Three years on, according to the United Nations High Commissioner for Refugees (UNHCR), approximately 72,000 asylum seekers and migrants remain in Greece, many of whom have received recognised refugee status and will be eligible for public healthcare and other social welfare services.
Sami's claim has been accepted, though he has yet to receive the paperwork which allows him to leave temporarily for other countries in the EU. If he cannot leave Greece, even if he wins his matches, then he cannot move onto the next round of competition.
This is why Sami believes his coach pairs him with Greece’s top fencers against whom he has little chance of winning. “If I win against these guys, I will make a very big problem for my organisation because I can’t travel,” he says.
‘Life is random’
Life for Sami in Greece has been a series of successive setbacks. “This is the truth about life here: if you are a refugee, you feel different,” he says.

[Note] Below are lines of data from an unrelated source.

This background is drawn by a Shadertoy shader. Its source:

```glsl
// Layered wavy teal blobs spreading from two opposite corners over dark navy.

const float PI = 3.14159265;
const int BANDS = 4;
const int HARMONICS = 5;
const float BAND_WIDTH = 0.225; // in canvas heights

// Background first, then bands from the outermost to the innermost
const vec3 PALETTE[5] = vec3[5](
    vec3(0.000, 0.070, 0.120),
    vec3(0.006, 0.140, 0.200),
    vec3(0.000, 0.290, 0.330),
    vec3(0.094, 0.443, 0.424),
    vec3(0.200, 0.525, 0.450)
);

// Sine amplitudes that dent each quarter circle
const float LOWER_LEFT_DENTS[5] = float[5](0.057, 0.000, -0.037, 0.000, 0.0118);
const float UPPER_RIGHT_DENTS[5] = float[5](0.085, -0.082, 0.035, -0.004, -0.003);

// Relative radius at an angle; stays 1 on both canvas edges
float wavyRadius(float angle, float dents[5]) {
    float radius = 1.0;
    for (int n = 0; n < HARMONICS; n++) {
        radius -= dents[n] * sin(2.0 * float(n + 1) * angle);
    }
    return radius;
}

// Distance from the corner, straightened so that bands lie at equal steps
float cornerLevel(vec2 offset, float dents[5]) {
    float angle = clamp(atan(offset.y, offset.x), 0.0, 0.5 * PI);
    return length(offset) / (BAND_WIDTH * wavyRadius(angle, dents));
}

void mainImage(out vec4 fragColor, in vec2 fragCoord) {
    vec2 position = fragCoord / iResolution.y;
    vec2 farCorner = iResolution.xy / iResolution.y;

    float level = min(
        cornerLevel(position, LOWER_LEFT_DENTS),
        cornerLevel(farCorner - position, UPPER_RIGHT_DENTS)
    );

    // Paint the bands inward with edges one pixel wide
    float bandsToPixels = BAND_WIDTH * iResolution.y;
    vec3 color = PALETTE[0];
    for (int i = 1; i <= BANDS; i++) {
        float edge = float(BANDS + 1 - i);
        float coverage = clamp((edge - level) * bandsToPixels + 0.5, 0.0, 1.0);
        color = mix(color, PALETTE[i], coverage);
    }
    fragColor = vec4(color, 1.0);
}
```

Securing basic medical needs, especially as a disabled person, can make life near impossible, he says. Accommodation is often inadequate - including pop-up tents, converted shipping containers known as ISO boxes, and other makeshift shelters - and difficult for medical practitioners to access. Refugees are forced to find their way to hospitals and clinics on their own.

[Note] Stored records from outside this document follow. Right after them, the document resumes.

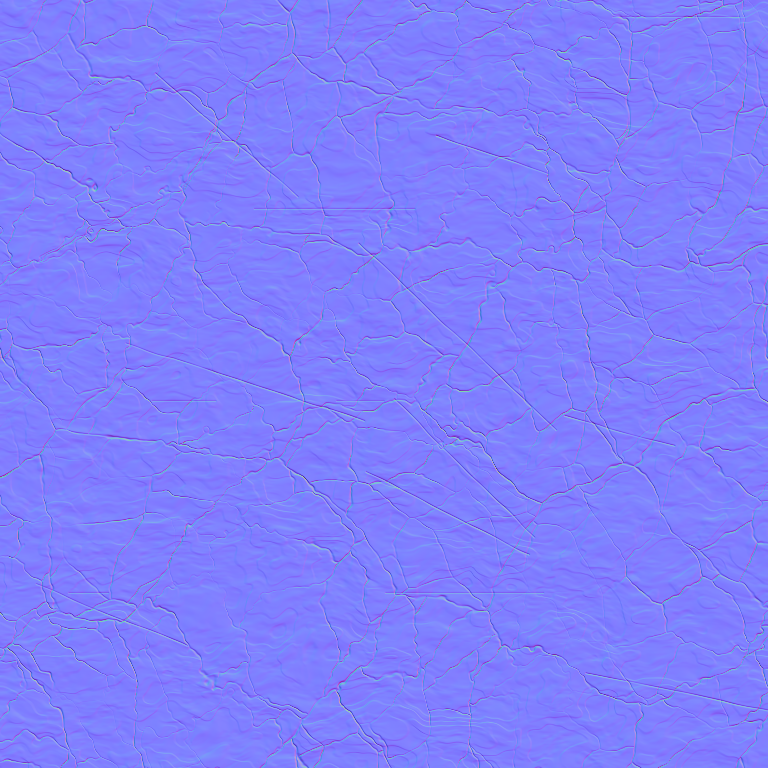
Give the GLSL for this texture map, as a Shadertoy shader.

```glsl
// Tangent-space normal map of a cracked, faintly layered stone surface.

const float SAMPLE_STEP = 0.0006;   // half width of the slope filter, canvas units

vec2 hash22(vec2 p) {
    vec3 q = fract(vec3(p.xyx) * vec3(0.1031, 0.1030, 0.0973));
    q += dot(q, q.yzx + 33.33);
    return fract((q.xx + q.yz) * q.zy);
}

// Two independent channels of smooth value noise.
vec2 noise2(vec2 p) {
    vec2 cell = floor(p), f = fract(p);
    f = f * f * f * (f * (f * 6.0 - 15.0) + 10.0);
    return mix(mix(hash22(cell), hash22(cell + vec2(1, 0)), f.x),
               mix(hash22(cell + vec2(0, 1)), hash22(cell + vec2(1, 1)), f.x), f.y);
}

float fbm(vec2 p, int octaves) {
    float sum = 0.0, gain = 0.5;
    for (int i = 0; i < octaves; i++) {
        sum += gain * noise2(p).x;
        p = mat2(1.9, 0.3, -0.3, 1.9) * p + 17.3;
        gain *= 0.5;
    }
    return sum;
}

// x: distance to the nearest cell border, yz: cell identity.
vec3 voronoi(vec2 p) {
    vec2 base = floor(p), f = fract(p), nearest = vec2(0), nearestCell = vec2(0);
    float best = 9.0, border = 9.0;
    for (int k = 0; k < 9; k++) {
        vec2 cell = vec2(k % 3 - 1, k / 3 - 1);
        vec2 r = cell + hash22(base + cell) - f;
        float d = dot(r, r);
        if (d < best) { best = d; nearest = r; nearestCell = cell; }
    }
    for (int k = 0; k < 25; k++) {
        vec2 cell = nearestCell + vec2(k % 5 - 2, k / 5 - 2);
        vec2 r = cell + hash22(base + cell) - f, gap = r - nearest;
        if (dot(gap, gap) > 0.0001)
            border = min(border, dot(0.5 * (r + nearest), normalize(gap)));
    }
    return vec3(border, base + nearestCell);
}

float groove(float dist, float width) {
    return exp(-dist * dist / (width * width));
}

float segment(vec2 p, vec2 a, vec2 b) {
    vec2 ab = b - a;
    return length(p - a - ab * clamp(dot(p - a, ab) / dot(ab, ab), 0.0, 1.0));
}

// Bends straight cell borders into wandering cracks, ragged in places.
vec2 warp(vec2 p) {
    float ragged = mix(0.2, 1.6, noise2(p * 7.0 + 12.0).x);
    return p + 0.08 * (noise2(p * 5.0 + 3.7) - 0.5)
             + 0.022 * (noise2(p * 19.0 + 9.1) - 0.5)
             + ragged * (0.009 * (noise2(p * 55.0 + 5.3) - 0.5)
                       + 0.0055 * (noise2(p * 120.0 + 8.9) - 0.5));
}

// Main cracks split the plane; each piece gets its own fine cracks.
float crackNetwork(vec2 p, float mainScale, float fineScale) {
    vec2 q = warp(p);
    vec3 plate = voronoi(q * mainScale + 43.0);
    vec3 shard = voronoi(q * fineScale + 60.0 + floor(40.0 * hash22(plate.yz)) * 1.37);
    vec2 wear = noise2(p * 13.0 + 31.0), chips = noise2(p * 90.0 + 7.0);
    float mainDepth = mix(0.0006, 0.0012, wear.x) * mix(0.4, 1.4, chips.x);
    float fineDepth = 0.0009 * smoothstep(-0.1, 0.7, wear.y) * mix(0.4, 1.3, chips.y);
    return max(mainDepth * groove(plate.x / mainScale, mix(0.0009, 0.0014, chips.y)),
               fineDepth * groove(shard.x / fineScale, 0.0010));
}

// Straight faults running down to the right, and short level seams.
float straightFaults(vec2 p) {
    float fault = 9.0, seam = 9.0;
    vec2 q = p + 0.003 * (noise2(p * 30.0) - 0.5);
    for (int i = 0; i < 9; i++) {
        vec2 centre = hash22(vec2(i, 3)), shape = hash22(vec2(i, 8));
        float angle = -mix(0.2, 0.9, shape.x);
        vec2 reach = mix(0.06, 0.19, shape.y) * vec2(cos(angle), sin(angle));
        fault = min(fault, segment(q, centre - reach, centre + reach));
        vec2 start = vec2(centre.y, 0.228 + 0.25 * float(i % 4));
        seam = min(seam, segment(p, start, start + vec2(0.05 + 0.12 * shape.x, 0)));
    }
    float wear = mix(0.0003, 0.0009, noise2(p * 35.0 + 14.0).x);
    return wear * groove(fault, 0.0009) + 0.0004 * groove(seam, 0.0009);
}

// Fine horizontal grain with thin terrace edges.
float relief(vec2 p) {
    vec2 bent = p + 0.024 * (noise2(p * 12.0 + 2.0) - 0.5)
                  + 0.008 * (noise2(p * 45.0 + 6.0) - 0.5);
    float level = 6.0 * fbm(bent * vec2(14, 22) + 4.0, 3);
    float terrace = floor(level) + smoothstep(0.78, 1.0, fract(level));
    return 0.0017 * fbm(bent * vec2(30, 62), 3) + 0.00034 * terrace;
}

float height(vec2 p) {
    return relief(p) - crackNetwork(p, 4.8, 13.0) - straightFaults(p);
}

void mainImage(out vec4 fragColor, in vec2 fragCoord) {
    vec2 p = fragCoord / iResolution.y;
    vec2 e = vec2(SAMPLE_STEP, 0);
    vec2 slope = vec2(height(p + e.xy) - height(p - e.xy),
                      height(p + e.yx) - height(p - e.yx)) / (2.0 * SAMPLE_STEP);
    slope.x *= 0.75;   // sideways tilt is gentler than vertical tilt
    vec2 tilt = -slope / sqrt(1.0 + dot(slope, slope));
    // Blue falls a little faster than a unit normal, deepening the cracks.
    float blue = 1.0 - 0.7 * dot(tilt, tilt);
    fragColor = vec4(0.5 + 0.5 * tilt, blue, 1.0);
}
```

“If you [have to] visit the hospital, not all refugees have a translator and the doctors speak English, but not all refugees speak English,” says Sami. Unable to communicate what the problem is, many refugees, especially those with special needs, often leave empty-handed.
“Sometimes, here in Greece, you feel bad. You are random. Life is random here,” he says of the daily struggle. Being on the Agitos refugee Paralympic fencing team does not mean he gets special treatment either. After nearly three years in Greece, he is still waiting on surgery for his crippled leg.
For a system that is already heavily burdened by its own citizens and regularly under-staffed, the addition of potentially thousands more people in need could have major implications. With this new reality, humanitarian aid organisations across Greece are scrambling for solutions.
Boris Cheshirkov, a UNHCR communications officer, says: “We are continuously advocating with the state for inclusion of refugees with disabilities in the national policies and making it easier for them to access specialised services."
This includes, he continues, “the systematic integration of asylum seekers and refugees with disabilities into the national disability and mental health systems”.
In response to a growing emergency, medical programmes that specifically target refugees with physical disabilities have slowly appeared across Greece. Most, however, are short-lived due to funding issues.
Hardship for Greeks
Refugees with disabilities aren’t the only ones struggling in Greece. Many Greeks in need face the same problems.
Athenian Dimitris Degleris lost movement in both of his legs after a motorcycle accident in 2004. “The same way it’s tragic in the hospitals, it’s tragic on the road. You can’t go anywhere. We have laws, but there’s no implementation.”
Yet it’s not only the infrastructure and medical services that need upgrading in Greece, says Degleris. Social stigmas about physical and mental disabilities need to change as well.
“There is a stigma because people are not used to seeing these people (people with disabilities),” he says. “It’s how you raise people and give them the idea of what society is and what’s normal.”
Although Sami struggles with similar day-to-day issues as Degleris when it comes to navigating Greece's healthcare system, his approach is different.
Whereas Degleris strives to take part in public life to remind others that people with disabilities exist, Sami shies away, keeping even his social media feed as disability-free as possible.
This is because, as he explains, “I have not changed their view of this through the many things that I have done.”
Despite this, Sami remains positive.
“I’m proud of every day that I live and I do not have time to think about negative things. I realised that there is a power in me, that I can do many things, and that self-confidence is not in the body, but in the heart of every person."